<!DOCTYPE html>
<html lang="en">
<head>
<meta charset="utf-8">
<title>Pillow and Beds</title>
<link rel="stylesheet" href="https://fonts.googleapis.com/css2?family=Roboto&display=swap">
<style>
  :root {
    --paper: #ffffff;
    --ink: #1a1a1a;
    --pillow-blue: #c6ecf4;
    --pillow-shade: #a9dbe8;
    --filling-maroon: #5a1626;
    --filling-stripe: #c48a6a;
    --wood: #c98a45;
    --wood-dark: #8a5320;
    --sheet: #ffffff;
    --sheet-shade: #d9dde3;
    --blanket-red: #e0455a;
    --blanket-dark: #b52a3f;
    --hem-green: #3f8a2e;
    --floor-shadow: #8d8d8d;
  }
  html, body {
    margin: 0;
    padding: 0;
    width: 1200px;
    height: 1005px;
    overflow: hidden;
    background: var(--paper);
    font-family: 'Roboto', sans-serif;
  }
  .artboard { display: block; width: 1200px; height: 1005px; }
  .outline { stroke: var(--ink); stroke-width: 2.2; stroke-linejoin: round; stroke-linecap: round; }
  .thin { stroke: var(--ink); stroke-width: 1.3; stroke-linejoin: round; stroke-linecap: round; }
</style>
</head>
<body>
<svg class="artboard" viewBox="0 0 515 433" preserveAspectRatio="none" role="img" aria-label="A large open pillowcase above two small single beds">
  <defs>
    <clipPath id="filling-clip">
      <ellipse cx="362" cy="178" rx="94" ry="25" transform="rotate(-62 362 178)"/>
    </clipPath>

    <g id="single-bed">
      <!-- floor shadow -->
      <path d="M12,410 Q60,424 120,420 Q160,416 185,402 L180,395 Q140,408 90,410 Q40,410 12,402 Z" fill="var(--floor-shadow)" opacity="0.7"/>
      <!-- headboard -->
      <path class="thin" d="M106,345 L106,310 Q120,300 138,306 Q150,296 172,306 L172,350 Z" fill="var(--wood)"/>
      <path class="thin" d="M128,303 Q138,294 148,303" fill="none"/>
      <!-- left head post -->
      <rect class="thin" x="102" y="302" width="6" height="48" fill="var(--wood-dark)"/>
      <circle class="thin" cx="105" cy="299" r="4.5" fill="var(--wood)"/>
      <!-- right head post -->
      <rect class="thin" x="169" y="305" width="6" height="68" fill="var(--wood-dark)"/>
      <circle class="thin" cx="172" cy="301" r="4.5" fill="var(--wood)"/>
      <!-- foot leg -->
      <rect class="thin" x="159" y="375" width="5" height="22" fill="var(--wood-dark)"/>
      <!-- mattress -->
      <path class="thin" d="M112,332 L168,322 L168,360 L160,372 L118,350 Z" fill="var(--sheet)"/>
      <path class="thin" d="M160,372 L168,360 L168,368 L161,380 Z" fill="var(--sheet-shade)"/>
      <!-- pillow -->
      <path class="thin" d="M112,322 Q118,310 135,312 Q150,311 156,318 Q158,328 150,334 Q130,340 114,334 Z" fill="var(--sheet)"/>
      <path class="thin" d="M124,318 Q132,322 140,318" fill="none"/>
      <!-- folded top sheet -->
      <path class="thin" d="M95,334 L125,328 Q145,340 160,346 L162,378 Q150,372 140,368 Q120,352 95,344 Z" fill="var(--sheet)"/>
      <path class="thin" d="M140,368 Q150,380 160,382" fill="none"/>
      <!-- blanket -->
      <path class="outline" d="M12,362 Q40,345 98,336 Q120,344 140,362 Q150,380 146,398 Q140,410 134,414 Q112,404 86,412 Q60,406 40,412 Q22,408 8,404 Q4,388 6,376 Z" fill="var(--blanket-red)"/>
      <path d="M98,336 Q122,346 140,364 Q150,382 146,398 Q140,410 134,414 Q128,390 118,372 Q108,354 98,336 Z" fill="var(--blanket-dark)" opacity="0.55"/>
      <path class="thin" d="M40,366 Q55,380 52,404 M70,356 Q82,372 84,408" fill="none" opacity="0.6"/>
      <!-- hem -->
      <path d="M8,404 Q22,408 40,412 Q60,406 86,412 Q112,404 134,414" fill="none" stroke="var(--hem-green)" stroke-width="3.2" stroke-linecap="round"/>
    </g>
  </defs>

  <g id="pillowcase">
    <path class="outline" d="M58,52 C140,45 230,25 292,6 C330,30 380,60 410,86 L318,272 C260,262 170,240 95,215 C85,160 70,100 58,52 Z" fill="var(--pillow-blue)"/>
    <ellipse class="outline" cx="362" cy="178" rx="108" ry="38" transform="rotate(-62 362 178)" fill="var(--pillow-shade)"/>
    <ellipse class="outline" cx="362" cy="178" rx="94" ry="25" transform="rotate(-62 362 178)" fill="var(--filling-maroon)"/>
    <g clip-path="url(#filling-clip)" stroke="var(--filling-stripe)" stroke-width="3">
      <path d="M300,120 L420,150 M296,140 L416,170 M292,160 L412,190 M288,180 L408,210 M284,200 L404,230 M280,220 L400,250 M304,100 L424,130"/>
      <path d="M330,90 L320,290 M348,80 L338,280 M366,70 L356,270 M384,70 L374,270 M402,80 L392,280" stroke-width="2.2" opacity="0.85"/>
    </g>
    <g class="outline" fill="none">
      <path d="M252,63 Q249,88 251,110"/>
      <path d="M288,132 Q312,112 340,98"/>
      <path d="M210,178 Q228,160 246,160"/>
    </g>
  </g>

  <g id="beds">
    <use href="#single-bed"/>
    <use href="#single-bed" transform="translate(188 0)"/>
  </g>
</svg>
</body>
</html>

● TASK INSTRUCTIONS:
Write out the listing exactly, keeping every character.

● RESULT OF THE TASK:
<!DOCTYPE html>
<html lang="en">
<head>
<meta charset="utf-8">
<title>Pillow and Beds</title>
<link rel="stylesheet" href="https://fonts.googleapis.com/css2?family=Roboto&display=swap">
<style>
  :root {
    --paper: #ffffff;
    --ink: #1a1a1a;
    --pillow-blue: #c6ecf4;
    --pillow-shade: #a9dbe8;
    --filling-maroon: #5a1626;
    --filling-stripe: #c48a6a;
    --wood: #c98a45;
    --wood-dark: #8a5320;
    --sheet: #ffffff;
    --sheet-shade: #d9dde3;
    --blanket-red: #e0455a;
    --blanket-dark: #b52a3f;
    --hem-green: #3f8a2e;
    --floor-shadow: #8d8d8d;
  }
  html, body {
    margin: 0;
    padding: 0;
    width: 1200px;
    height: 1005px;
    overflow: hidden;
    background: var(--paper);
    font-family: 'Roboto', sans-serif;
  }
  .artboard { display: block; width: 1200px; height: 1005px; }
  .outline { stroke: var(--ink); stroke-width: 2.2; stroke-linejoin: round; stroke-linecap: round; }
  .thin { stroke: var(--ink); stroke-width: 1.3; stroke-linejoin: round; stroke-linecap: round; }
</style>
</head>
<body>
<svg class="artboard" viewBox="0 0 515 433" preserveAspectRatio="none" role="img" aria-label="A large open pillowcase above two small single beds">
  <defs>
    <clipPath id="filling-clip">
      <ellipse cx="362" cy="178" rx="94" ry="25" transform="rotate(-62 362 178)"/>
    </clipPath>

    <g id="single-bed">
      <!-- floor shadow -->
      <path d="M12,410 Q60,424 120,420 Q160,416 185,402 L180,395 Q140,408 90,410 Q40,410 12,402 Z" fill="var(--floor-shadow)" opacity="0.7"/>
      <!-- headboard -->
      <path class="thin" d="M106,345 L106,310 Q120,300 138,306 Q150,296 172,306 L172,350 Z" fill="var(--wood)"/>
      <path class="thin" d="M128,303 Q138,294 148,303" fill="none"/>
      <!-- left head post -->
      <rect class="thin" x="102" y="302" width="6" height="48" fill="var(--wood-dark)"/>
      <circle class="thin" cx="105" cy="299" r="4.5" fill="var(--wood)"/>
      <!-- right head post -->
      <rect class="thin" x="169" y="305" width="6" height="68" fill="var(--wood-dark)"/>
      <circle class="thin" cx="172" cy="301" r="4.5" fill="var(--wood)"/>
      <!-- foot leg -->
      <rect class="thin" x="159" y="375" width="5" height="22" fill="var(--wood-dark)"/>
      <!-- mattress -->
      <path class="thin" d="M112,332 L168,322 L168,360 L160,372 L118,350 Z" fill="var(--sheet)"/>
      <path class="thin" d="M160,372 L168,360 L168,368 L161,380 Z" fill="var(--sheet-shade)"/>
      <!-- pillow -->
      <path class="thin" d="M112,322 Q118,310 135,312 Q150,311 156,318 Q158,328 150,334 Q130,340 114,334 Z" fill="var(--sheet)"/>
      <path class="thin" d="M124,318 Q132,322 140,318" fill="none"/>
      <!-- folded top sheet -->
      <path class="thin" d="M95,334 L125,328 Q145,340 160,346 L162,378 Q150,372 140,368 Q120,352 95,344 Z" fill="var(--sheet)"/>
      <path class="thin" d="M140,368 Q150,380 160,382" fill="none"/>
      <!-- blanket -->
      <path class="outline" d="M12,362 Q40,345 98,336 Q120,344 140,362 Q150,380 146,398 Q140,410 134,414 Q112,404 86,412 Q60,406 40,412 Q22,408 8,404 Q4,388 6,376 Z" fill="var(--blanket-red)"/>
      <path d="M98,336 Q122,346 140,364 Q150,382 146,398 Q140,410 134,414 Q128,390 118,372 Q108,354 98,336 Z" fill="var(--blanket-dark)" opacity="0.55"/>
      <path class="thin" d="M40,366 Q55,380 52,404 M70,356 Q82,372 84,408" fill="none" opacity="0.6"/>
      <!-- hem -->
      <path d="M8,404 Q22,408 40,412 Q60,406 86,412 Q112,404 134,414" fill="none" stroke="var(--hem-green)" stroke-width="3.2" stroke-linecap="round"/>
    </g>
  </defs>

  <g id="pillowcase">
    <path class="outline" d="M58,52 C140,45 230,25 292,6 C330,30 380,60 410,86 L318,272 C260,262 170,240 95,215 C85,160 70,100 58,52 Z" fill="var(--pillow-blue)"/>
    <ellipse class="outline" cx="362" cy="178" rx="108" ry="38" transform="rotate(-62 362 178)" fill="var(--pillow-shade)"/>
    <ellipse class="outline" cx="362" cy="178" rx="94" ry="25" transform="rotate(-62 362 178)" fill="var(--filling-maroon)"/>
    <g clip-path="url(#filling-clip)" stroke="var(--filling-stripe)" stroke-width="3">
      <path d="M300,120 L420,150 M296,140 L416,170 M292,160 L412,190 M288,180 L408,210 M284,200 L404,230 M280,220 L400,250 M304,100 L424,130"/>
      <path d="M330,90 L320,290 M348,80 L338,280 M366,70 L356,270 M384,70 L374,270 M402,80 L392,280" stroke-width="2.2" opacity="0.85"/>
    </g>
    <g class="outline" fill="none">
      <path d="M252,63 Q249,88 251,110"/>
      <path d="M288,132 Q312,112 340,98"/>
      <path d="M210,178 Q228,160 246,160"/>
    </g>
  </g>

  <g id="beds">
    <use href="#single-bed"/>
    <use href="#single-bed" transform="translate(188 0)"/>
  </g>
</svg>
</body>
</html>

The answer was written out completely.